Pause before buying 2nd house- how about MFs?

Pause before buying 2nd house- how about MFs?


I live in Mumbai. I bought a house in Chembur in 2009 for the very first time in a residential apartment complex. My husband and I live in the house and thankfully we don’t have any other real estate investments.

Thankfully I say? What do I mean? Recently, we residents got together and decided it was high time that we should form a Housing Society which we did inspite of non-cooperation from the builder. Since then I was involved actively as a volunteer in the housing society affairs and it has been a revelation.

So here are the top reasons why you may consider investing your hard earned money into mutual funds instead of purchasing a second or third residential property as investment. 

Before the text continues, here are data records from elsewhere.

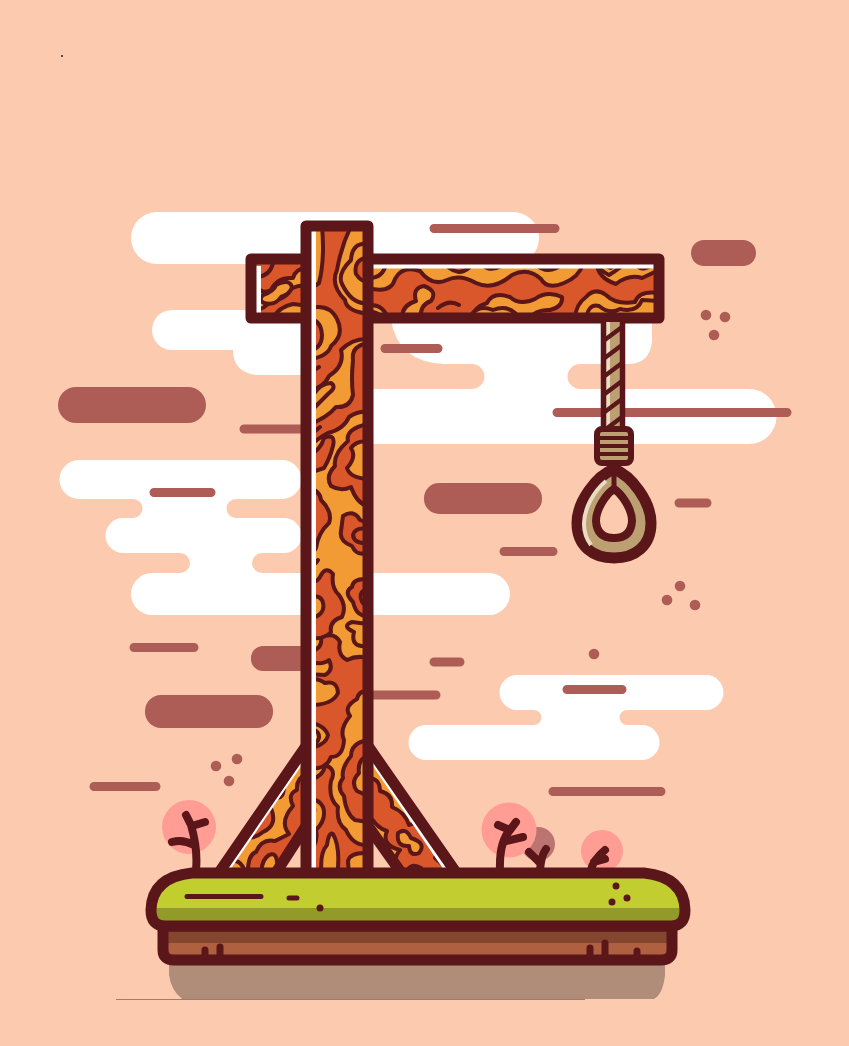
<!DOCTYPE html>
<html lang="en">
<head>
<meta charset="utf-8">
<title>Wooden frame on a grassy island</title>
<style>
:root{--sky:#fccbaf;--cloud:#fff;--dash:#ae5c56;--ink:#5b161a;--wood:#f29b34;--grain:#d9572b;--rope:#bda072;--rope-light:#e9dcc3;--grass:#c2cd2f;--grass-dark:#929b28;--soil:#ae6040;--soil-dark:#84462f;--shadow:#b08d78;--blossom:#ff9c94}
html,body{margin:0;height:100%;overflow:hidden;background:var(--sky)}
svg{display:block;width:849px;height:1046px}
.clouds{fill:var(--cloud)}
.dashes{fill:var(--dash)}
.streaks{stroke:var(--dash);stroke-width:9;stroke-linecap:round}
.timber{fill:var(--wood)}
.grain{fill:var(--grain);stroke:var(--ink);stroke-width:4;stroke-linejoin:round;stroke-linecap:round}
.knot{fill:var(--wood)}
.ring{fill:none}
.shine{fill:none;stroke:var(--cloud);stroke-width:5}
.outline{fill:none;stroke:var(--ink);stroke-width:11;stroke-linejoin:round}
.twig{fill:none;stroke:var(--ink);stroke-width:8;stroke-linecap:round;stroke-linejoin:round}
.mark{fill:none;stroke:var(--ink);stroke-width:5;stroke-linecap:round}
.ink{fill:var(--ink)}
</style>
</head>
<body>
<svg viewBox="0 0 849 1046" role="img" aria-label="Wooden gallows with a rope on a small grassy island, clouds behind">
<defs>
<clipPath id="post-clip"><rect x="306" y="226" width="62" height="645"/></clipPath>
<clipPath id="arm-clip"><rect x="368" y="259" width="291" height="59"/></clipPath>
<clipPath id="stub-clip"><rect x="251" y="259" width="55" height="59"/></clipPath>
<clipPath id="left-brace-clip"><path d="M306 748V830L279 872H220Z"/></clipPath>
<clipPath id="right-brace-clip"><path d="M368 748V830L399 872H454Z"/></clipPath>
<clipPath id="grass-clip"><path id="turf" d="M192 873H644Q684 877 685 910Q685 926 671 926H165Q151 926 151 910Q152 877 192 873Z"/></clipPath>
<clipPath id="rope-clip"><rect x="605" y="320" width="17" height="110"/></clipPath>
<g id="dots"><circle r="5.3"/><circle cx="19" cy="2" r="5.3"/><circle cx="8" cy="20" r="5.3"/></g>
</defs>

<rect width="849" height="1046" fill="var(--sky)"/>
<circle cx="62" cy="56" r="1" fill="#222"/>

<g class="clouds">
<rect x="131" y="212" width="408" height="52" rx="26"/>
<path d="M172 310H310V375H256Q233 372 233 350H172A20 20 0 0 1 172 310Z"/>
<path d="M370 320H652V341Q650 364 628 364H580A12.500 12.500 0 0 0 580 389H749A27 27 0 0 1 749 444H370V389H472A12.500 12.500 0 0 0 472 364H444Q398 362 391 320Z"/>
<path d="M79 460H282A19.500 19.500 0 0 1 282 499H236A9.500 9.500 0 0 0 236 518H284A17.500 17.500 0 0 1 284 553H262A10 10 0 0 0 262 573H489A21 21 0 0 1 489 615H152A21 21 0 0 1 152 573H180A10 10 0 0 0 180 553H123A17.500 17.500 0 0 1 123 518H133A9.500 9.500 0 0 0 133 499H79A19.500 19.500 0 0 1 79 460Z"/>
<path d="M517 675H706A17.500 17.500 0 0 1 706 710H627A7.500 7.500 0 0 0 627 725H642A17.500 17.500 0 0 1 642 760H426A17.500 17.500 0 0 1 426 725H534A7.500 7.500 0 0 0 534 710H517A17.500 17.500 0 0 1 517 675Z"/>
</g>

<g class="dashes">
<rect x="691" y="240" width="65" height="26" rx="13"/>
<rect x="58" y="387" width="148" height="36" rx="18"/>
<rect x="424" y="483" width="118" height="31" rx="15"/>
<rect x="251" y="646" width="70" height="25" rx="12"/>
<rect x="145" y="695" width="128" height="33" rx="16"/>
<use href="#dots" x="706" y="315"/>
<circle cx="680" cy="586" r="5.300"/><circle cx="667" cy="600" r="5.300"/><circle cx="695" cy="605" r="5.300"/>
<circle cx="594" cy="654" r="5.300"/>
<circle cx="216" cy="766" r="5.300"/><circle cx="237" cy="759" r="5.300"/><circle cx="229" cy="781" r="5.300"/>
</g>
<path class="streaks" d="M434 228.500H555M385 348.500H438M557 412.500H787M244 429H305M154 492.500H211M679 503H707M504 551.500H553M134 647.500H194M434 662H460M567 689.500H622M368 695H436M94 786.500H156M553 791.500H661"/>

<g id="shrubs">
<circle cx="189" cy="827" r="27" fill="var(--blossom)"/>
<circle cx="538" cy="844" r="17" fill="#bb7470"/>
<circle cx="509" cy="830" r="27.500" fill="var(--blossom)"/>
<circle cx="602" cy="851" r="21" fill="var(--blossom)"/>
<path class="twig" d="M196 870Q198 849 191 825L186 815M192 826L205 822M194 845Q183 839 172 842M500 870Q499 842 510 830L516 822M510 830L498 825M506 841L523 837M540 870Q541 856 546 849M539 862L529 852M591 870Q593 860 605 850M594 862L605 859"/>
</g>

<g id="braces">
<g clip-path="url(#left-brace-clip)">
<path class="timber" d="M306 748V830L279 872H220Z"/>
<g class="grain">
<path d="M310 774Q296 776 297 790Q287 794 293 806Q279 822 289 834L275 841Q262 838 256 852Q247 855 248 876H285L310 830Z"/>
<path d="M244 835Q252 841 263 832Q279 825 270 806Z"/>
<path class="knot" d="M262 876Q260 861 269 855Q280 850 276 876Z"/>
<path class="ring" d="M226 864Q238 856 244 869M276 797Q284 800 284 785"/>
</g>
<path class="shine" d="M303 759L227 870"/>
</g>
<g clip-path="url(#right-brace-clip)">
<path class="timber" d="M368 748V830L399 872H454Z"/>
<g class="grain">
<path d="M366 778Q380 777 380 791Q393 794 392 807Q405 812 409 825Q424 819 429 838Q442 844 435 858L456 876H402Q390 862 400 850Q381 845 387 831Q376 828 366 810Z"/>
<path class="knot" d="M398 833Q406 827 411 838Q427 843 419 853Q410 857 409 846Q396 847 398 833Z"/>
<path class="ring" d="M398 789Q397 805 413 807M405 876Q409 861 421 868"/>
</g>
<path class="shine" d="M371 759L447 870"/>
</g>
<path class="outline" d="M306 746L220 871M306 826L277 871M368 746L455 871M368 826L400 871"/>
</g>

<g id="beam">
<rect class="timber" x="251" y="259" width="408" height="59"/>
<g clip-path="url(#stub-clip)" class="grain">
<path d="M251 259H310V268Q296 267 293 278Q277 277 271 290Q258 296 257 281Z"/>
<path d="M251 310Q264 311 270 301Q286 300 291 289Q299 284 310 286V320H251Z"/>
<path class="knot" d="M263 295Q274 291 276 285Q289 278 292 287Q290 294 281 297Q275 306 264 303Q258 300 263 295Z"/>
<path class="knot" d="M272 320Q278 307 293 304L310 306V320Z"/>
<path class="ring" d="M257 277Q270 276 273 263"/>
</g>
<g clip-path="url(#arm-clip)">
<g class="grain">
<path d="M368 288Q391 294 395 279Q402 265 420 271Q432 287 447 280Q460 274 476 283Q493 291 512 275Q528 267 541 279Q547 290 564 283Q579 277 583 264H597Q598 278 616 284Q629 274 642 278L659 270V293Q639 290 635 302Q616 305 606 295Q595 287 586 297Q575 305 575 320H527Q536 309 550 310Q563 307 562 297Q547 290 535 299Q520 306 510 297Q493 291 487 303Q474 307 470 320H389Q382 302 368 306Z"/>
<path class="knot" d="M403 320Q400 306 416 301Q412 288 424 286Q438 291 431 301Q419 305 421 320Z"/>
<path class="knot" d="M468 320Q476 303 493 310Q506 305 515 313L520 320Z"/>
<path d="M443 259Q447 270 459 272Q470 271 474 259Z"/>
<path class="knot" d="M452 259Q458 269 466 259Z"/>
<path d="M480 259Q485 274 502 266L511 259Z"/>
<path class="knot" d="M586 320Q588 303 599 306Q610 315 620 309Q637 313 642 300L659 301V320Z"/>
<path d="M601 320Q610 313 623 318L631 320Z"/>
<path class="knot" d="M592 259Q600 271 609 275Q621 268 629 259Z"/>
<path d="M600 259Q606 267 611 268L622 259Z"/>
<path class="ring" d="M369 278Q383 278 386 264M535 264Q548 276 563 264M637 265Q642 273 655 263M373 312Q380 313 382 320M438 308Q449 299 459 305"/>
</g>
<path class="shine" d="M370 266H657"/>
</g>
<path class="shine" d="M258.500 266V314"/>
<rect class="outline" x="251" y="259" width="408" height="59"/>
</g>

<g id="post">
<rect class="timber" x="306" y="226" width="62" height="645"/>
<g clip-path="url(#post-clip)" class="grain">
<path d="M322 226Q325 260 319 283L306 292V309Q329 302 337 319Q345 335 331 346Q328 357 306 360V392Q324 388 329 376Q345 366 341 350Q353 338 368 339V314Q346 311 345 300Q330 285 337 270Q341 247 351 226Z"/>
<path class="knot" d="M368 244Q352 242 351 260Q337 274 342 284Q352 305 368 303Z"/>
<path d="M368 257Q353 260 356 274Q362 283 368 281Z"/>
<path d="M306 319Q321 318 322 335Q322 350 306 351Z"/>
<path d="M368 343Q351 346 353 360Q351 380 353 395Q350 408 336 407Q327 418 306 426V449Q318 438 328 433Q344 429 349 417Q358 411 368 412Z"/>
<path class="knot" d="M313 395Q321 383 331 383Q337 387 329 393Q321 401 314 408Z"/>
<path d="M306 458Q321 450 324 438Q336 433 333 446Q330 458 324 468L306 474Z"/>
<path d="M368 424Q345 429 348 441Q333 454 335 466Q325 476 331 486Q341 492 351 487Q357 504 368 506V479Q350 478 347 468Q357 457 351 448Q357 440 368 442Z"/>
<path d="M306 487Q320 490 321 500Q333 512 329 523Q318 533 316 548Q311 557 306 552Z"/>
<path d="M343 516Q354 509 360 520L368 523V552Q357 557 352 546Q339 541 341 531Z"/>
<path class="ring" d="M368 529Q355 527 353 535Q354 544 368 543"/>
<path d="M306 579Q316 586 321 575Q326 566 333 574Q331 588 339 595Q347 606 342 617Q329 621 331 632Q322 642 306 636V620Q326 616 323 603Q321 593 306 598Z"/>
<path d="M368 579Q353 578 352 587Q343 592 353 602Q357 618 368 615Z"/>
<path class="knot" d="M368 589Q359 591 361 599Q363 606 368 605Z"/>
<path d="M306 653Q323 650 321 638Q334 631 340 642Q337 655 347 660Q357 655 368 658V692Q359 690 357 699Q343 707 350 716Q339 729 344 740Q343 757 331 757Q326 771 306 768V749Q326 746 328 735Q324 724 306 722V705Q332 706 338 693Q337 680 325 683Q315 676 306 681Z"/>
<path class="knot" d="M306 661Q322 666 329 660Q334 670 325 675L306 674Z"/>
<path class="knot" d="M306 728Q320 729 319 738Q317 746 306 745Z"/>
<path class="knot" d="M368 646Q350 648 354 632Q341 626 352 622L368 624Z"/>
<path d="M368 740Q351 743 351 756Q341 768 343 778Q336 787 344 796Q346 814 355 820L368 822Z"/>
<path class="knot" d="M368 755Q357 760 359 773Q350 782 357 791L368 796Z"/>
<path d="M306 781Q324 777 325 765Q337 769 331 781Q328 798 338 807Q336 823 346 830Q353 846 368 845V876H306V852Q319 846 316 830Q327 819 323 807Q318 797 306 801Z"/>
<path class="knot" d="M322 876Q319 854 327 845Q329 831 333 834Q341 848 337 876Z"/>
<path class="knot" d="M368 853Q350 852 348 861L349 876H368Z"/>
<path class="ring" d="M306 816Q316 815 314 808M306 839L311 832M306 566Q315 566 318 560M306 375L319 367M306 439L320 427"/>
</g>
<path d="M313.500 231V868" class="shine"/>
<path class="outline" d="M306 871V226H368V871"/>
</g>

<g id="rope">
<rect x="605" y="322" width="17" height="108" fill="var(--rope)"/>
<path d="M607.500 322V430" stroke="var(--rope-light)" stroke-width="5"/>
<path clip-path="url(#rope-clip)" d="M602 342L626 324M602 360L626 342M602 378L626 360M602 396L626 378M602 414L626 396M602 432L626 414" stroke="var(--ink)" stroke-width="4.500"/>
<path d="M603.500 322V430M622.500 322V430" stroke="var(--ink)" stroke-width="5.500"/>
<path d="M614 469C596 476 577 502 577 523C577 546 593 558 614 558C635 558 651 546 651 523C651 502 632 476 614 469Z" fill="var(--rope)" stroke="var(--ink)" stroke-width="11"/>
<path d="M606 481C593 492 584 509 584 524Q584 536 591 545" fill="none" stroke="var(--rope-light)" stroke-width="4"/>
<path d="M614 489C606 494 596 509 596 521Q597 538 614 538Q631 538 632 521C632 509 622 494 614 489Z" fill="var(--sky)" stroke="var(--ink)" stroke-width="8"/>
<path d="M614 466V490" stroke="var(--ink)" stroke-width="5"/>
<rect x="597" y="429" width="34" height="34" rx="5" fill="var(--rope)" stroke="var(--ink)" stroke-width="6"/>
<path d="M597 438H631M597 446H631M597 454H631" stroke="var(--ink)" stroke-width="4" stroke-linecap="round"/>
</g>

<g id="island">
<path d="M169 955H665V975Q663 994 654 999H182Q171 990 169 975Z" fill="var(--shadow)"/>
<path d="M116 999.500H585" stroke="#9c7e6c"/>
<path d="M163 926H672V950Q672 960 661 960H174Q163 960 163 950Z" fill="var(--soil)"/>
<path d="M165 928H670V943H165Z" fill="var(--soil-dark)"/>
<path class="outline" d="M163 926H672V950Q672 960 661 960H174Q163 960 163 950Z"/>
<path d="M205 956V950M220 956V947M590 956V948M605 956V943M637 956V951" stroke="var(--ink)" stroke-width="7" stroke-linecap="round"/>
<use href="#turf" fill="var(--grass)"/>
<rect x="145" y="908" width="546" height="20" fill="var(--grass-dark)" clip-path="url(#grass-clip)"/>
<use href="#turf" class="outline"/>
<path class="mark" d="M187 896.500H261M289 898H297"/>
<g class="ink"><circle cx="320" cy="908" r="3.500"/><circle cx="616" cy="886" r="3.500"/><circle cx="612" cy="902" r="3.500"/><circle cx="627" cy="898" r="3.500"/></g>
</g>
</svg>
</body>
</html>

  • Over the past few decades, real estate saw a big boom in most urban cities in India but the year-on-year sharp increase in prices has also led to the absolute value of property going up. This should lead to slowdown in future growth as affordability decreases and investors reduce their number of purchases. 
  • When buying the house have you examined the building structure? If it’s a relatively new building have you checked the quality of construction, the quality of important machinery like lifts and power backup, when painting was done, whether fire equipment are in place for an eventuality like fire, whether the building has good water supply, its own borewell etc?

If an old construction then have you checked whether a housing society is in place, whether there is any dispute between the housing society and the builder. Has there been any unauthorised construction by other residents which can weaken the building structure and impact your flat as well? 

  • A residential property is an illiquid asset where you may not get a good value in reasonable quick time even if you have taken a decision to sell at the right time. Unlike a financial asset like a mutual fund which can be redeemed any day and money would come to your bank in few days, real estate assets take months to be sold. There can be further complications if for some reason you have dispute with the housing society and the society decides to not give NOC (No Objection Certificate) until such time that it’s resolved, and this therefore can further delay sale. If the society is not formed, then the builder may charge very high transfer fees for giving NoC when you wish to sell a flat. As opposed to a housing society, which may charge NOC fees in the range of Rs 25,000 to Rs 50,000, the builder can charge a substantially higher amount.
  • Further when you need some money, you have to sell the entire property even if you don’t need the full corpus unlike investments in MFs which can be redeemed partially based on requirement only. 
  • part from the capital appreciation that a residential property is expected to accrue over a period of time one of the common reasons for buying a second flat is for regular cash flows in terms of the rental value it can fetch. We also call this the Gross rental yield. However, what would be pertinent to look at is the Net Rental Yield (net of expenses to maintain the property). The expenses would primarily be monthly maintenance costs, annual property tax payment and other repair and upkeep costs needed to maintain the apartment in good condition. There is also significant time and energy spent in supervising tenants, handling paperwork related to rental agreements (registration is required to be done), interacting with the housing society in terms of attending meetings and keeping an active track of the affairs of the society (adds to the burden given that you are staying elsewhere and not in the society itself). 

One can alternatively consider investing in the dividend option or SWP (Systematic Withdrawal Plan) facility of a mutual fund which can meet your requirement for regular cash flows. 

It is also pertinent to note that mutual funds invest investors’ money in equity and debt markets and such investments are not free from various market related risks. 

Some of the benefits that mutual funds offer:

  • Mutual Fund schemes are managed by professional fund managers who are subject matter experts 
  • One can avoid concentration risk since your investment in a MF scheme provides exposure to larger number of securities in the scheme’s portfolio  
  • Multiple schemes offered by fund houses enable switching money from one to the other to ensure that money remains invested in that scheme which is most suitable to the current market conditions
  • Transparency and ease of computing value of my portfolio since the NAVs are declared and available in public domain on a daily basis
  • Ease of liquidity (no lock in / minimum tenor)

Considering the pros and cons, though risks do exist in investing in a real estate as well as in mutual funds, in my view, as an investor you may consider investing in MFs over that second house purchase.

(The writer is Head – Fixed Income at Principal Mutual Fund)